I traveled across Tipperary to Limerick, arriving there in one of those long soft brown and yellow sunsets of the west, with the white mists rising from the Shannon. The Celtic twilight was working on me. I sat up drinking with a satanic engineer; and, thinking it was about time, I tried that night to write one of my articles. I found that after two or three whiskies my pen swept across the paper. When I read the thing in the morning I saw it was chaotic and I tore it up. That is the last time I ever wrote on alcohol.
Limerick was in an edgy state. It had just been relieved of a siege and there was still a crack or two of sniping at night. There was a strike on at the bacon factories; and there was an attempt to start a soviet. I went to see the committee and politely took my hat off and made a small French bow when I went into their room.
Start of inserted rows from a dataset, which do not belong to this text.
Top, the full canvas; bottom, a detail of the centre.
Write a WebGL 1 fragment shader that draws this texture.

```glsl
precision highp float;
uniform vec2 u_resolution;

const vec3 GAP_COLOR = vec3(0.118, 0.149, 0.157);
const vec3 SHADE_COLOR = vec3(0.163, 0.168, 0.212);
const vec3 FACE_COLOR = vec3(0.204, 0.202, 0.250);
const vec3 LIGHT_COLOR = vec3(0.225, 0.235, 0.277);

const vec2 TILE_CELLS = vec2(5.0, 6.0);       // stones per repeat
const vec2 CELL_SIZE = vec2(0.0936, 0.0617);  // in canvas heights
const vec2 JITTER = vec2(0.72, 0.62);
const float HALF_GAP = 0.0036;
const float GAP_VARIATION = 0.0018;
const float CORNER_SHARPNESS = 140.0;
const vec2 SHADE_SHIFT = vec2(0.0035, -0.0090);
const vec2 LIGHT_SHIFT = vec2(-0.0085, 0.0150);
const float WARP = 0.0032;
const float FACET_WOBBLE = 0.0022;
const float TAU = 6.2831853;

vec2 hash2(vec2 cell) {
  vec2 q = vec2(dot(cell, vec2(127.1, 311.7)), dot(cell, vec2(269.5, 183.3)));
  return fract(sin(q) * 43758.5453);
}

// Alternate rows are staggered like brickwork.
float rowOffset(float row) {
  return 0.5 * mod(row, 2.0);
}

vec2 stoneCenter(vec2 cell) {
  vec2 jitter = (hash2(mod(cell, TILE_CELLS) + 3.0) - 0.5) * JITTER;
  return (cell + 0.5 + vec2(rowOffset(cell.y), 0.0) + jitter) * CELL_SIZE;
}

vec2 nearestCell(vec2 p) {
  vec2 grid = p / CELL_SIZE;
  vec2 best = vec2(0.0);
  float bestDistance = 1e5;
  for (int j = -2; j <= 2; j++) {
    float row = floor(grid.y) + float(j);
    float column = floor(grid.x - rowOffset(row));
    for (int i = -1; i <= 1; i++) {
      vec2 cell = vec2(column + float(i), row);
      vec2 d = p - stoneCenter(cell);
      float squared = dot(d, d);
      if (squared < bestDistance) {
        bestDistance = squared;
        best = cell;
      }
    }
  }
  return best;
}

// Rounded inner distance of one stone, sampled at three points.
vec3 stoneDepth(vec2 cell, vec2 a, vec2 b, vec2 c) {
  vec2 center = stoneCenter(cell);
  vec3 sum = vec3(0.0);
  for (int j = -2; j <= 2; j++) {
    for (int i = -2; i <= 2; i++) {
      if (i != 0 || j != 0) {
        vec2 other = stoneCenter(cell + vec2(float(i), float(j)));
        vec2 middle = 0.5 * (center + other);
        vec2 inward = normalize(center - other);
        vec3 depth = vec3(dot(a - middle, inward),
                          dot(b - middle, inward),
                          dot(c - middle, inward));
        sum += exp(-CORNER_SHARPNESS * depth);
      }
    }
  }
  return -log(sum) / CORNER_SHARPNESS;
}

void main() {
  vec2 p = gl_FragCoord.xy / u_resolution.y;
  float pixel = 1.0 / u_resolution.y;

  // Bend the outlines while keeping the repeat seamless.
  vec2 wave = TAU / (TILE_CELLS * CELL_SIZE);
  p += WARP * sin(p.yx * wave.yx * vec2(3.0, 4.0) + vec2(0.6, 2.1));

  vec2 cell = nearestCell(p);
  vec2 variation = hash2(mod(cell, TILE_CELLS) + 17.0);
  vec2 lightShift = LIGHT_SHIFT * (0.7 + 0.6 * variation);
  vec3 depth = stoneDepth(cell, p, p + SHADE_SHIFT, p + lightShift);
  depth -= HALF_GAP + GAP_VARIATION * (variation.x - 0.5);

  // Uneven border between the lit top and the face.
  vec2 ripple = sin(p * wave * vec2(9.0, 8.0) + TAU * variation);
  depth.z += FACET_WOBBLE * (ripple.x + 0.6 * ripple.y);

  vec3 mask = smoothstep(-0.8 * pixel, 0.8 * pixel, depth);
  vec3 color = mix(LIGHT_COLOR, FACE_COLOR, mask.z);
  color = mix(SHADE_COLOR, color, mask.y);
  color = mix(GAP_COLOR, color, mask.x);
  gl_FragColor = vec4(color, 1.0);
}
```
The leader told me to put my hat on: they had finished, he said, with bourgeois manners. We had a wrangle about this because, although I am shy, I am touchy and argued back. We had a rapid duel of sarcasms. He was one of those “black” Irishmen one occasionally comes across; there was another, a waiter at the hotel in Limerick, who threw a plate of bacon and eggs at a customer. He was a big fellow who looked murderous every time he came into the dining room with a plate.
There occurred in Limerick one of those encounters which—looking back on it—I see as a portent. I found there a very serious young Englishman, in fact a Quaker, who took me to a house outside the town. As we climbed up on an outside car, he whispered to me not to talk on the long ride out because, he said, his situation was delicate. He had caught the Irish love of conspiracy, even the whisper. When we got to his house he told me he had been in the fighting against the Sinn Feiners, but had lately married an Irish girl. I think he had been in the Auxiliary Police. Except for having his tennis court shot up now and then, he said, when he and his wife were playing in the afternoons, there was not much trouble now. The English have stubborn natures but, I saw, could get lightheaded in Ireland.
Copyright © 1972 by V.S. Pritchett.